Some people like a lot of chrome on their motorcycles; others, the stripped-down, edgy look offered by blacked-out styling. Polaris Industries (NYSE:PII) is betting there is a growing number of bike buyers looking for the latter, as it just unveiled its latest addition to its minimalist motorcycles, the Indian Chieftain Dark Horse.
New for 2016, the blacked-out hard-bagger adds a second bike to the Indian Motorcycle lineup that began with the Chief Dark Horse. You'll be hard-pressed to find any chrome on this self-proclaimed "bad ass" bike beyond the headers, exhaust pipes, and a little bit of trim -- even the classic War Bonnet is black -- but if even that is still too much chrome for you, Indian is offering accessories that make virtually the entire motorcycle even more stealthy, including air cleaners, performance cams, and slip-on exhausts.
This indicates that Polaris is finding success with this new line, one that follows the styling cues first laid down several years ago by Harley-Davidson (NYSE:HOG) when it launched its retro Dark Custom line, first with the Iron 883, and more recently with its Street 500 and 750 models.

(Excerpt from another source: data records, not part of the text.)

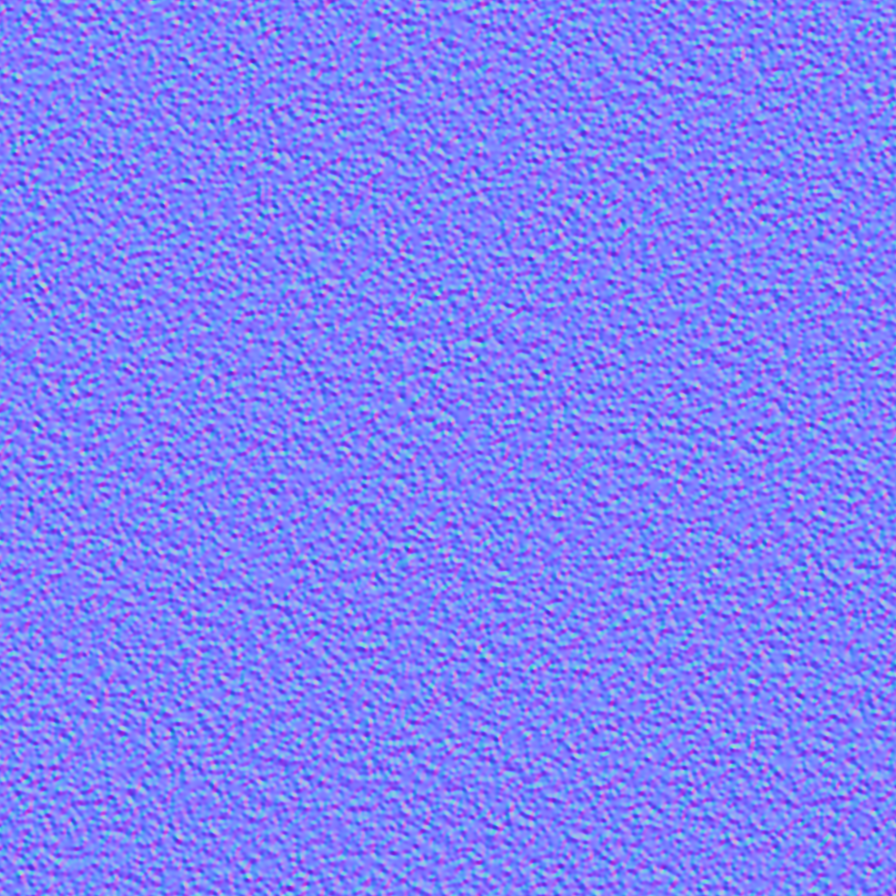
Give the GLSL for this texture map, as a Shadertoy shader.

```glsl
// Tangent-space normal map of a fine, irregular pebbled surface.

#define CELLS 170.0             // bump cells across the canvas height
#define BUMP_RADIUS 0.41        // Gaussian bump radius, in cells
#define RELIEF vec2(0.32, 0.385) // slope strength along x and y
#define SEED 17u

// Integer hash (PCG style): three values in 0..1 per cell
vec3 hash3(ivec2 cell) {
    uvec3 v = uvec3(uvec2(cell), SEED);
    v = v * 1664525u + 1013904223u;
    v.x += v.y * v.z;
    v.y += v.z * v.x;
    v.z += v.x * v.y;
    v ^= v >> 16u;
    v.x += v.y * v.z;
    v.y += v.z * v.x;
    v.z += v.x * v.y;
    return vec3(v >> 8u) / 16777216.0;
}

// Analytic slope of a height field made of scattered bumps and pits
vec2 surfaceSlope(vec2 p) {
    vec2 base = floor(p);
    float invVariance = 1.0 / (BUMP_RADIUS * BUMP_RADIUS);
    vec2 slope = vec2(0.0);
    for (int y = -2; y <= 2; y++) {
        for (int x = -2; x <= 2; x++) {
            vec2 cell = base + vec2(x, y);
            vec3 rnd = hash3(ivec2(cell));
            vec2 offset = p - cell - rnd.xy;
            float height = 2.0 * rnd.z - 1.0;
            float falloff = exp(-0.5 * dot(offset, offset) * invVariance);
            slope -= height * falloff * invVariance * offset;
        }
    }
    return slope;
}

void mainImage(out vec4 fragColor, in vec2 fragCoord) {
    vec2 uv = fragCoord / iResolution.y;
    vec2 slope = surfaceSlope(uv * CELLS) * RELIEF;

    // Pack the unit normal into colour
    vec3 normal = normalize(vec3(-slope, 1.0));
    fragColor = vec4(0.5 + 0.5 * normal, 1.0);
}
```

It's probably no coincidence the Streets are among Harley's most popular bikes these days, bringing new riders and buyers to the brand. Harley estimates 70% of Street bikes sold in the first year went to first-time Harley riders.
Polaris jumping on this trend makes sense, but by blacking out the Chieftain, it signals it is aiming straight at Harley-Davidson's core customer, the middle-aged male looking for a bike that pulls double-duty as both a cruiser and a touring bike.
Harley's massive market share was built making motorcycles for this demographic, which it acknowledges gives it the vast bulk of its sales. And among riders 35 and older on bikes bigger than 601 cubic centimeters, it owns 55% of the market. For eight straight years, it has been the top bike seller to this group.
Lately, though, Harley has been focusing more of its attention on what it terms "outreach" customers: women, Hispanics, African-Americans, and first-time riders. The Street line was developed with an eye cast specifically toward them.
Polaris Industries is betting Harley's core customer wants an alternative, undoubtedly a contributing factor in the drop in sales Harley has experienced the past two years. Primarily because those middle-aged white males aren't buying its bikes in the same numbers they were, U.S. bike sales in 2015 were down 3.4%, worse than the 1.6% decline it experienced the year before. And first-quarter U.S. sales are down 0.5% from the year-ago period -- hardly an auspicious start to 2016.
Certainly, the Great Recession knocked a lot of potential buyers out of the market, but Harley-Davidson has also been the victim of its own success. Its bikes are so ubiquitous that it's difficult to make a statement when everyone is essentially saying the same thing.
Enter the Indian Chieftain Dark Custom. Priced below $22,000, making it just slightly cheaper than the standard Chieftain, it's designed, Polaris says, with "an aggressive attitude that demands attention for all the right reasons." Powered by Indian's massive Thunder Stroke 111 air-cooled, V-twin engine, and blacking out the fenders, fairing, fuel tank, and saddle bags, not to mention the forks, mirrors, handlebars, and turn signals, it's a chance for Polaris to also make a statement itself about its intentions.
Unfortunately, the bike maker doesn't break out unit sales, so investors are left reaching for some meaning to the meteoric growth it says the Indian brand is achieving. Motorcycle sales in 2015 were up 33%, and gross profit dollars soared 79%, even though its Victory brand suffered yet another period of falling demand. That was largely a result of Indian's newfound popularity and the surprising success of its three-wheeled Slingshot.
In just three years, Polaris has catapulted itself into the No. 2 position of motorcycle manufacturers in the U.S., and though the Indian Motorcycle nameplate remains just a speck in Harley-Davidson's rearview mirror at the moment, it has been cobbling together a series of motorcycle introductions that may yet allow it to get close to its rival, if not one day overtake it. Decidedly dark bikes like the Indian Chieftain Dark Horse may be just the vehicles to help push it higher.
Rich Duprey has no position in any stocks mentioned. The Motley Fool owns shares of and recommends Polaris Industries. Try any of our Foolish newsletter services free for 30 days. We Fools may not all hold the same opinions, but we all believe that considering a diverse range of insights makes us better investors. The Motley Fool has a disclosure policy.